Stored data
=======
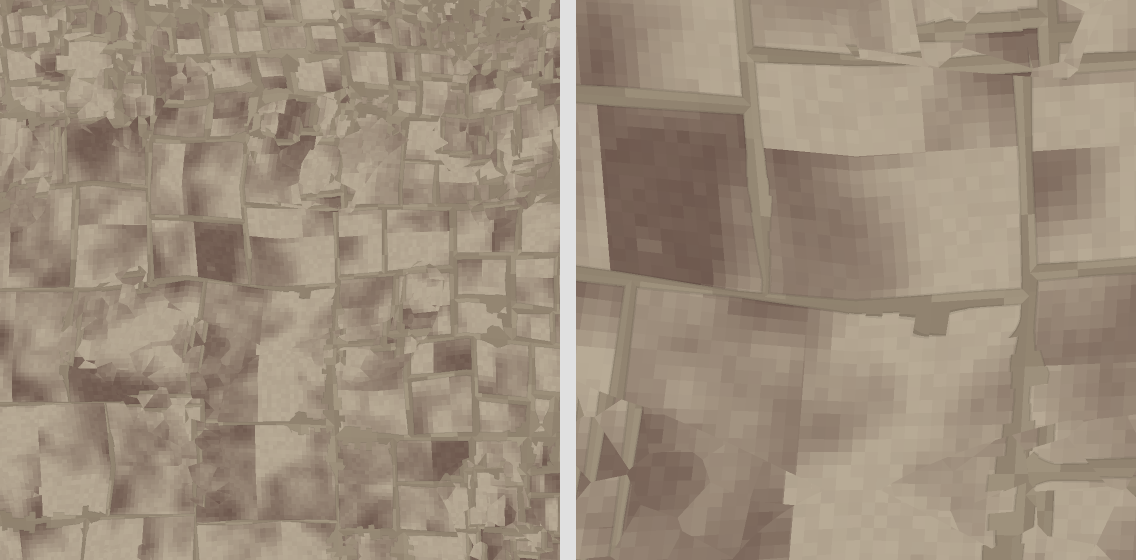
Left, the full canvas; right, a detail of the centre.
A WebGL 2 fragment shader for this texture:

```glsl
#version 300 es
precision highp float;
// Patchwork of blocky, mottled taupe rectangles with torn seams and loose shards.
uniform vec2 u_resolution;
out vec4 outColor;

#define LIGHT vec3(0.705, 0.652, 0.572)
#define DARK vec3(0.450, 0.368, 0.325)
#define SEAM_DARK vec3(0.560, 0.505, 0.430)
#define SEAM_LIGHT vec3(0.650, 0.600, 0.515)
#define BLOCKS 128.0       // mosaic squares across the canvas
#define PATCH_BIG 0.27     // longest patch side, lower left
#define PATCH_SMALL 0.105  // longest patch side, top and right
#define WARP 0.035         // tilt of the patch borders
#define SEAM 0.0055        // seam half width
#define TOOTH 0.018        // length of torn strips
#define TEETH 95.0         // torn strips per canvas width
#define SHARDS 30.0        // loose fragments per canvas width

float hash(vec2 p) {
  vec3 a = fract(p.xyx * 0.1031);
  a += dot(a, a.yzx + 33.33);
  return fract((a.x + a.y) * a.z);
}

// Bilinear value noise: its facets keep warped borders nearly straight.
float noise(vec2 p) {
  vec2 i = floor(p), f = p - i;
  return mix(mix(hash(i), hash(i + vec2(1, 0)), f.x),
             mix(hash(i + vec2(0, 1)), hash(i + vec2(1, 1)), f.x), f.y);
}

// Cell index of the nearest scattered point.
vec2 shardCell(vec2 p) {
  vec2 base = floor(p), nearest = base;
  float best = 9.0;
  for (int y = -1; y <= 1; y++) {
    for (int x = -1; x <= 1; x++) {
      vec2 cell = base + vec2(x, y);
      vec2 point = cell + vec2(hash(cell + 11.0), hash(cell + 57.0));
      float dist = length(p - point);
      if (dist < best) { best = dist; nearest = cell; }
    }
  }
  return nearest;
}

float busyness(vec2 p) { return smoothstep(0.45, 0.95, max(p.x, p.y)); }

// Cuts a rectangle across its longer side and keeps the part holding q.
void cutRect(vec2 q, inout vec2 lo, inout vec2 hi, inout float id) {
  vec2 size = hi - lo;
  int axis = size.x > size.y * mix(0.8, 1.25, hash(vec2(id, 3.0))) ? 0 : 1;
  float cut = mix(lo[axis], hi[axis], mix(0.36, 0.64, hash(vec2(id, 8.0))));
  bool upper = q[axis] > cut;
  if (upper) lo[axis] = cut; else hi[axis] = cut;
  id = id * 2.0 + (upper ? 1.0 : 0.0);
}

// Mottled mosaic colour, reseeded for each block of a patch.
vec3 mosaic(vec2 p, float patchId, float blockId) {
  float scale = BLOCKS * mix(0.85, 1.1, hash(vec2(patchId, 21.0)));
  vec2 square = floor(p * scale + hash(vec2(patchId, 5.0)));
  vec2 origin = 200.0 * vec2(hash(vec2(blockId, 13.0)), hash(vec2(blockId, 34.0)));
  vec2 at = square / scale;
  float n = 0.65 * noise(at * 13.0 + origin) + 0.35 * noise(at * 34.0 + origin.yx);
  n += 0.2 * (hash(vec2(blockId, 2.0)) - 0.5);
  float tone = clamp(0.29 + 2.25 * (n - 0.5), 0.0, 1.0);
  tone += 0.13 * (hash(square + origin) - 0.5);
  return mix(LIGHT, DARK, tone);
}

vec3 surface(vec2 p) {
  float busy = busyness(p);

  // Tilt the borders and push loose fragments out of place.
  vec2 q = p + WARP * (vec2(noise(p * 6.0), noise(p * 6.0 + 40.0)) - 0.5);
  if (noise(p * 8.0 + 9.0) + 0.2 * busy > 0.68) {
    vec2 cell = shardCell(p * SHARDS);
    q += 0.04 * (vec2(hash(cell + 71.0), hash(cell + 93.0)) - 0.5);
  }

  // Divide the canvas until the patch is small enough for its place.
  vec2 lo = vec2(-0.06), hi = vec2(1.06);
  float id = 1.0;
  for (int i = 0; i < 12; i++) {
    vec2 size = hi - lo;
    float limit = mix(PATCH_BIG, PATCH_SMALL, busyness(0.5 * (lo + hi)));
    if (max(size.x, size.y) < limit) break;
    cutRect(q, lo, hi, id);
  }
  vec2 blockLo = lo, blockHi = hi;
  float blockId = id;
  cutRect(q, blockLo, blockHi, blockId);
  vec3 color = mosaic(q, id, blockId);

  // Seams with torn teeth.
  vec2 side = min(q - lo, hi - q);
  float edge = min(side.x, side.y);
  float along = side.x < side.y ? q.y : q.x;
  float tooth = floor(along * TEETH + edge * 40.0 * (hash(vec2(id, 6.0)) - 0.5));
  float ragged = smoothstep(0.58, 0.72, noise(p * 9.0 + 70.0) + 0.12 * busy);
  float width = SEAM * (0.1 + noise(p * 14.0 + 25.0) + 0.6 * busy);
  width += ragged * TOOTH * hash(vec2(tooth, id));
  float strip = hash(vec2(floor(along * 22.0), id + 4.0));
  vec3 seam = mix(SEAM_DARK, SEAM_LIGHT, strip * strip);
  color = edge < width ? seam : color;
  return color * (1.0 - 0.07 * step(abs(edge - width), 0.0008));
}

void main() {
  // Average a small grid of samples to smooth the edges.
  vec3 sum = vec3(0.0);
  for (int i = 0; i < 4; i++) {
    vec2 offset = vec2(i % 2, i / 2) * 0.5 - 0.25;
    sum += surface((gl_FragCoord.xy + offset) / u_resolution);
  }
  outColor = vec4(sum / 4.0, 1.0);
}
```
=======
If a line in the records contains the string "canvas", copy it out.

Output:
Left, the full canvas; right, a detail of the centre.
#define BLOCKS 128.0       // mosaic squares across the canvas
#define TEETH 95.0         // torn strips per canvas width
#define SHARDS 30.0        // loose fragments per canvas width
  // Divide the canvas until the patch is small enough for its place.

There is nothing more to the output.